Saved entries:

-*-*-

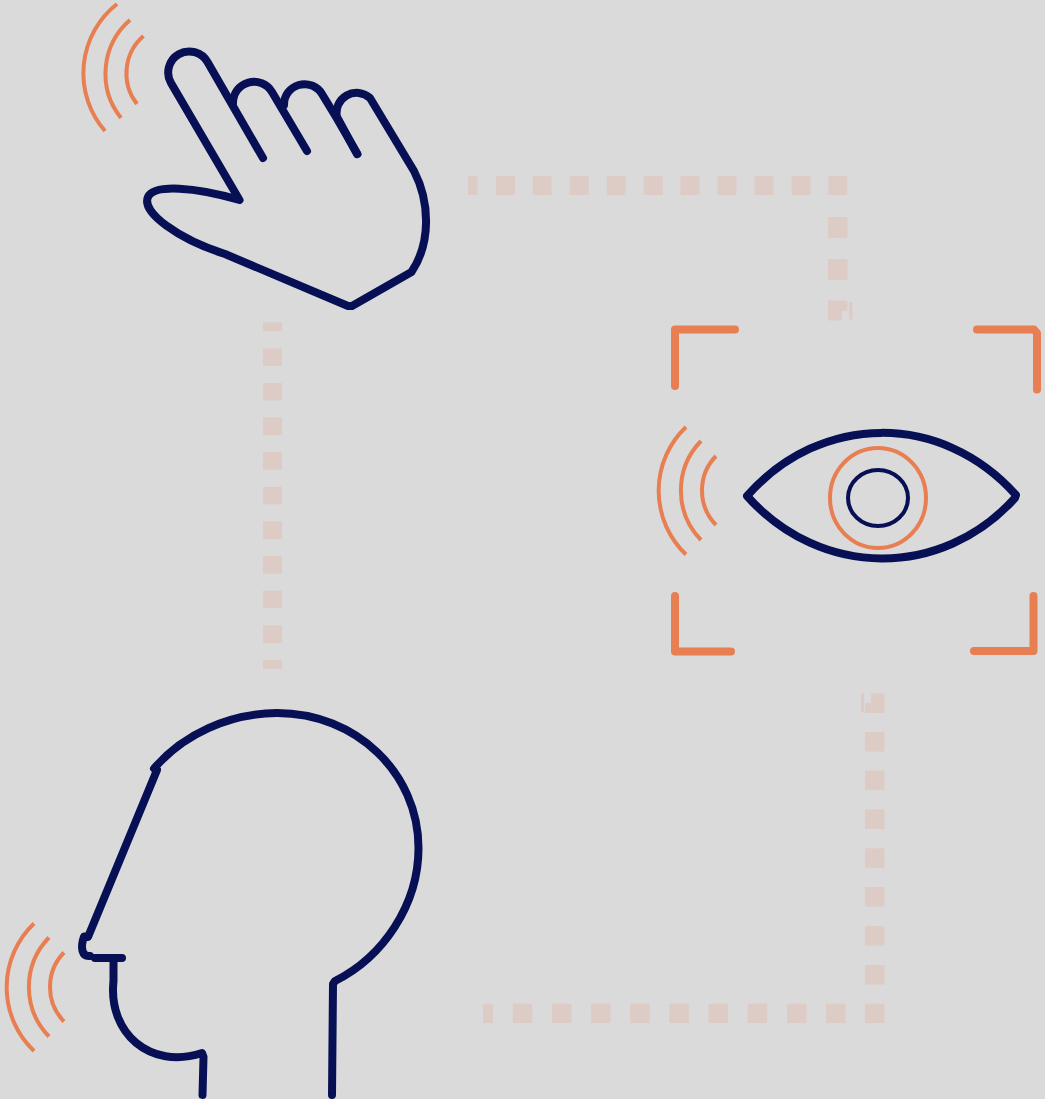
<!DOCTYPE html>
<html lang="en">
<head>
<meta charset="utf-8">
<title>Touch, sight and voice</title>
<style>
:root { --ground: #dadada; --navy: #081055; --orange: #e87f52; --trail: #ddccc6; }
html, body { margin: 0; background: var(--ground); overflow: hidden; }
svg { display: block; width: 1045px; height: 1099px; }
.outline { fill: none; stroke: var(--navy); stroke-width: 8; stroke-linecap: round; stroke-linejoin: round; }
.waves { fill: none; stroke: var(--orange); stroke-width: 4; }
.frame { fill: none; stroke: var(--orange); stroke-width: 8; stroke-linecap: round; stroke-linejoin: round; }
.iris { fill: none; stroke: var(--orange); stroke-width: 4; }
.pupil { fill: none; stroke: var(--navy); stroke-width: 4; }
.trail { fill: var(--trail); }
</style>
</head>
<body>
<svg viewBox="0 0 1045 1099" role="img" aria-label="A hand, an eye and a head joined by dotted trails">
  <defs>
    <path id="sound-waves" d="M686 427A88 88 0 0 0 686 554.5M701 441A71 71 0 0 0 701 540M716 456A49.5 49.5 0 0 0 716 525"/>
    <rect id="dot" width="19" height="19"/>
    <rect id="big-dot" width="19.5" height="19.5"/>
  </defs>
  <rect width="1045" height="1099" fill="var(--ground)"/>

  <g class="trail" id="trail-hand-to-eye">
    <rect x="468" y="176" width="9.5" height="19"/>
    <use href="#dot" x="496" y="176"/>
    <use href="#dot" x="532.6" y="176"/>
    <use href="#dot" x="569.6" y="176"/>
    <use href="#dot" x="606.6" y="176"/>
    <use href="#dot" x="643.6" y="176"/>
    <use href="#dot" x="680.5" y="176"/>
    <use href="#dot" x="717.5" y="176"/>
    <use href="#dot" x="754.5" y="176"/>
    <use href="#dot" x="791.5" y="176"/>
    <use href="#dot" x="828.3" y="176"/>
    <rect x="828" y="217" width="19.5" height="21"/>
    <rect x="828" y="259" width="19.5" height="21"/>
    <path d="M828 300.500H847.500V311H842V320.500H828ZM849 302H852.500V319.500H849Z"/>
  </g>

  <g class="trail" id="trail-hand-to-head">
    <rect x="263" y="322.500" width="19" height="8.500"/>
    <rect x="263" y="348.500" width="19" height="17.500"/>
    <rect x="263" y="383" width="19" height="17.500"/>
    <rect x="263" y="417.500" width="19" height="17.500"/>
    <rect x="263" y="452" width="19" height="17.500"/>
    <rect x="263" y="486.800" width="19" height="17.500"/>
    <rect x="263" y="521.500" width="19" height="17.500"/>
    <rect x="263" y="556" width="19" height="17.500"/>
    <rect x="263" y="590.700" width="19" height="17.500"/>
    <rect x="263" y="625.500" width="19" height="17.500"/>
    <rect x="263" y="660" width="19" height="9"/>
  </g>

  <g class="trail" id="trail-head-to-eye">
    <path d="M861 693.500H864V712.500H861ZM865 693.500H884.500V713H865V703H871V693.500Z"/>
    <use href="#big-dot" x="865" y="732"/>
    <use href="#big-dot" x="865" y="770.600"/>
    <use href="#big-dot" x="865" y="809.500"/>
    <use href="#big-dot" x="865" y="848.300"/>
    <use href="#big-dot" x="865" y="887"/>
    <use href="#big-dot" x="865" y="926"/>
    <use href="#big-dot" x="865" y="965"/>
    <use href="#big-dot" x="865" y="1003.700"/>
    <use href="#big-dot" x="826" y="1003.700"/>
    <use href="#big-dot" x="787" y="1003.700"/>
    <use href="#big-dot" x="747.700" y="1003.700"/>
    <use href="#big-dot" x="708.500" y="1003.700"/>
    <use href="#big-dot" x="669.300" y="1003.700"/>
    <use href="#big-dot" x="630.200" y="1003.700"/>
    <use href="#big-dot" x="591" y="1003.700"/>
    <use href="#big-dot" x="552" y="1003.700"/>
    <use href="#big-dot" x="512.700" y="1003.700"/>
    <rect x="483" y="1003.700" width="10" height="19.500"/>
  </g>

  <g id="hand">
    <path class="waves" d="M117 4A88 88 0 0 0 105 131M130 20A71 71 0 0 0 121 118M143.500 36A49.500 49.500 0 0 0 137 104"/>
    <g class="outline">
      <path d="M263 158L207.500 62A21 21 0 0 0 171 83L239.500 200C195 187 154 184 148 197C141 212 178 239 225 254L348 306H352L411.500 272C431 243 430 202 414 171L370 98A20 20 0 0 0 337 117L357 154"/>
      <path d="M233 103A21 21 0 0 1 272 92L307 151"/>
      <path d="M284 105A20.500 20.500 0 0 1 322 94L336 117L357.500 154"/>
    </g>
  </g>

  <g id="eye">
    <use class="waves" href="#sound-waves"/>
    <path class="frame" d="M735 329.500H675V386M977 329.500H1034L1037 333V389.500M675 596V651.500H731M1033.500 596V651H974"/>
    <path class="outline" d="M747 496C821 412 942 412 1016 495L1015 498C942 579 821 579 747 496Z"/>
    <ellipse class="iris" cx="878" cy="498" rx="48" ry="50"/>
    <ellipse class="pupil" cx="878" cy="498" rx="30" ry="28"/>
  </g>

  <g id="head">
    <use class="waves" href="#sound-waves" x="-652" y="496.500"/>
    <g class="outline">
      <path d="M154 768.500A158 142 0 0 1 277 713C356 713 418.500 773 418.500 848C418.500 905 383 957 335 981L333 984L332 1095"/>
      <path d="M157 770L88 937L84 936.500C80 948 82 957 90 956"/>
      <path d="M95 958H122M113.500 960V981C108 1033 150 1070 202 1053L203.500 1057L202.500 1095"/>
    </g>
  </g>
</svg>
</body>
</html>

-*-*-

- WORK TO COMPLETE: Write out the records above in full and exactly, with no pictures.

- REPLY:
<!DOCTYPE html>
<html lang="en">
<head>
<meta charset="utf-8">
<title>Touch, sight and voice</title>
<style>
:root { --ground: #dadada; --navy: #081055; --orange: #e87f52; --trail: #ddccc6; }
html, body { margin: 0; background: var(--ground); overflow: hidden; }
svg { display: block; width: 1045px; height: 1099px; }
.outline { fill: none; stroke: var(--navy); stroke-width: 8; stroke-linecap: round; stroke-linejoin: round; }
.waves { fill: none; stroke: var(--orange); stroke-width: 4; }
.frame { fill: none; stroke: var(--orange); stroke-width: 8; stroke-linecap: round; stroke-linejoin: round; }
.iris { fill: none; stroke: var(--orange); stroke-width: 4; }
.pupil { fill: none; stroke: var(--navy); stroke-width: 4; }
.trail { fill: var(--trail); }
</style>
</head>
<body>
<svg viewBox="0 0 1045 1099" role="img" aria-label="A hand, an eye and a head joined by dotted trails">
  <defs>
    <path id="sound-waves" d="M686 427A88 88 0 0 0 686 554.5M701 441A71 71 0 0 0 701 540M716 456A49.5 49.5 0 0 0 716 525"/>
    <rect id="dot" width="19" height="19"/>
    <rect id="big-dot" width="19.5" height="19.5"/>
  </defs>
  <rect width="1045" height="1099" fill="var(--ground)"/>

  <g class="trail" id="trail-hand-to-eye">
    <rect x="468" y="176" width="9.5" height="19"/>
    <use href="#dot" x="496" y="176"/>
    <use href="#dot" x="532.6" y="176"/>
    <use href="#dot" x="569.6" y="176"/>
    <use href="#dot" x="606.6" y="176"/>
    <use href="#dot" x="643.6" y="176"/>
    <use href="#dot" x="680.5" y="176"/>
    <use href="#dot" x="717.5" y="176"/>
    <use href="#dot" x="754.5" y="176"/>
    <use href="#dot" x="791.5" y="176"/>
    <use href="#dot" x="828.3" y="176"/>
    <rect x="828" y="217" width="19.5" height="21"/>
    <rect x="828" y="259" width="19.5" height="21"/>
    <path d="M828 300.500H847.500V311H842V320.500H828ZM849 302H852.500V319.500H849Z"/>
  </g>

  <g class="trail" id="trail-hand-to-head">
    <rect x="263" y="322.500" width="19" height="8.500"/>
    <rect x="263" y="348.500" width="19" height="17.500"/>
    <rect x="263" y="383" width="19" height="17.500"/>
    <rect x="263" y="417.500" width="19" height="17.500"/>
    <rect x="263" y="452" width="19" height="17.500"/>
    <rect x="263" y="486.800" width="19" height="17.500"/>
    <rect x="263" y="521.500" width="19" height="17.500"/>
    <rect x="263" y="556" width="19" height="17.500"/>
    <rect x="263" y="590.700" width="19" height="17.500"/>
    <rect x="263" y="625.500" width="19" height="17.500"/>
    <rect x="263" y="660" width="19" height="9"/>
  </g>

  <g class="trail" id="trail-head-to-eye">
    <path d="M861 693.500H864V712.500H861ZM865 693.500H884.500V713H865V703H871V693.500Z"/>
    <use href="#big-dot" x="865" y="732"/>
    <use href="#big-dot" x="865" y="770.600"/>
    <use href="#big-dot" x="865" y="809.500"/>
    <use href="#big-dot" x="865" y="848.300"/>
    <use href="#big-dot" x="865" y="887"/>
    <use href="#big-dot" x="865" y="926"/>
    <use href="#big-dot" x="865" y="965"/>
    <use href="#big-dot" x="865" y="1003.700"/>
    <use href="#big-dot" x="826" y="1003.700"/>
    <use href="#big-dot" x="787" y="1003.700"/>
    <use href="#big-dot" x="747.700" y="1003.700"/>
    <use href="#big-dot" x="708.500" y="1003.700"/>
    <use href="#big-dot" x="669.300" y="1003.700"/>
    <use href="#big-dot" x="630.200" y="1003.700"/>
    <use href="#big-dot" x="591" y="1003.700"/>
    <use href="#big-dot" x="552" y="1003.700"/>
    <use href="#big-dot" x="512.700" y="1003.700"/>
    <rect x="483" y="1003.700" width="10" height="19.500"/>
  </g>

  <g id="hand">
    <path class="waves" d="M117 4A88 88 0 0 0 105 131M130 20A71 71 0 0 0 121 118M143.500 36A49.500 49.500 0 0 0 137 104"/>
    <g class="outline">
      <path d="M263 158L207.500 62A21 21 0 0 0 171 83L239.500 200C195 187 154 184 148 197C141 212 178 239 225 254L348 306H352L411.500 272C431 243 430 202 414 171L370 98A20 20 0 0 0 337 117L357 154"/>
      <path d="M233 103A21 21 0 0 1 272 92L307 151"/>
      <path d="M284 105A20.500 20.500 0 0 1 322 94L336 117L357.500 154"/>
    </g>
  </g>

  <g id="eye">
    <use class="waves" href="#sound-waves"/>
    <path class="frame" d="M735 329.500H675V386M977 329.500H1034L1037 333V389.500M675 596V651.500H731M1033.500 596V651H974"/>
    <path class="outline" d="M747 496C821 412 942 412 1016 495L1015 498C942 579 821 579 747 496Z"/>
    <ellipse class="iris" cx="878" cy="498" rx="48" ry="50"/>
    <ellipse class="pupil" cx="878" cy="498" rx="30" ry="28"/>
  </g>

  <g id="head">
    <use class="waves" href="#sound-waves" x="-652" y="496.500"/>
    <g class="outline">
      <path d="M154 768.500A158 142 0 0 1 277 713C356 713 418.500 773 418.500 848C418.500 905 383 957 335 981L333 984L332 1095"/>
      <path d="M157 770L88 937L84 936.500C80 948 82 957 90 956"/>
      <path d="M95 958H122M113.500 960V981C108 1033 150 1070 202 1053L203.500 1057L202.500 1095"/>
    </g>
  </g>
</svg>
</body>
</html>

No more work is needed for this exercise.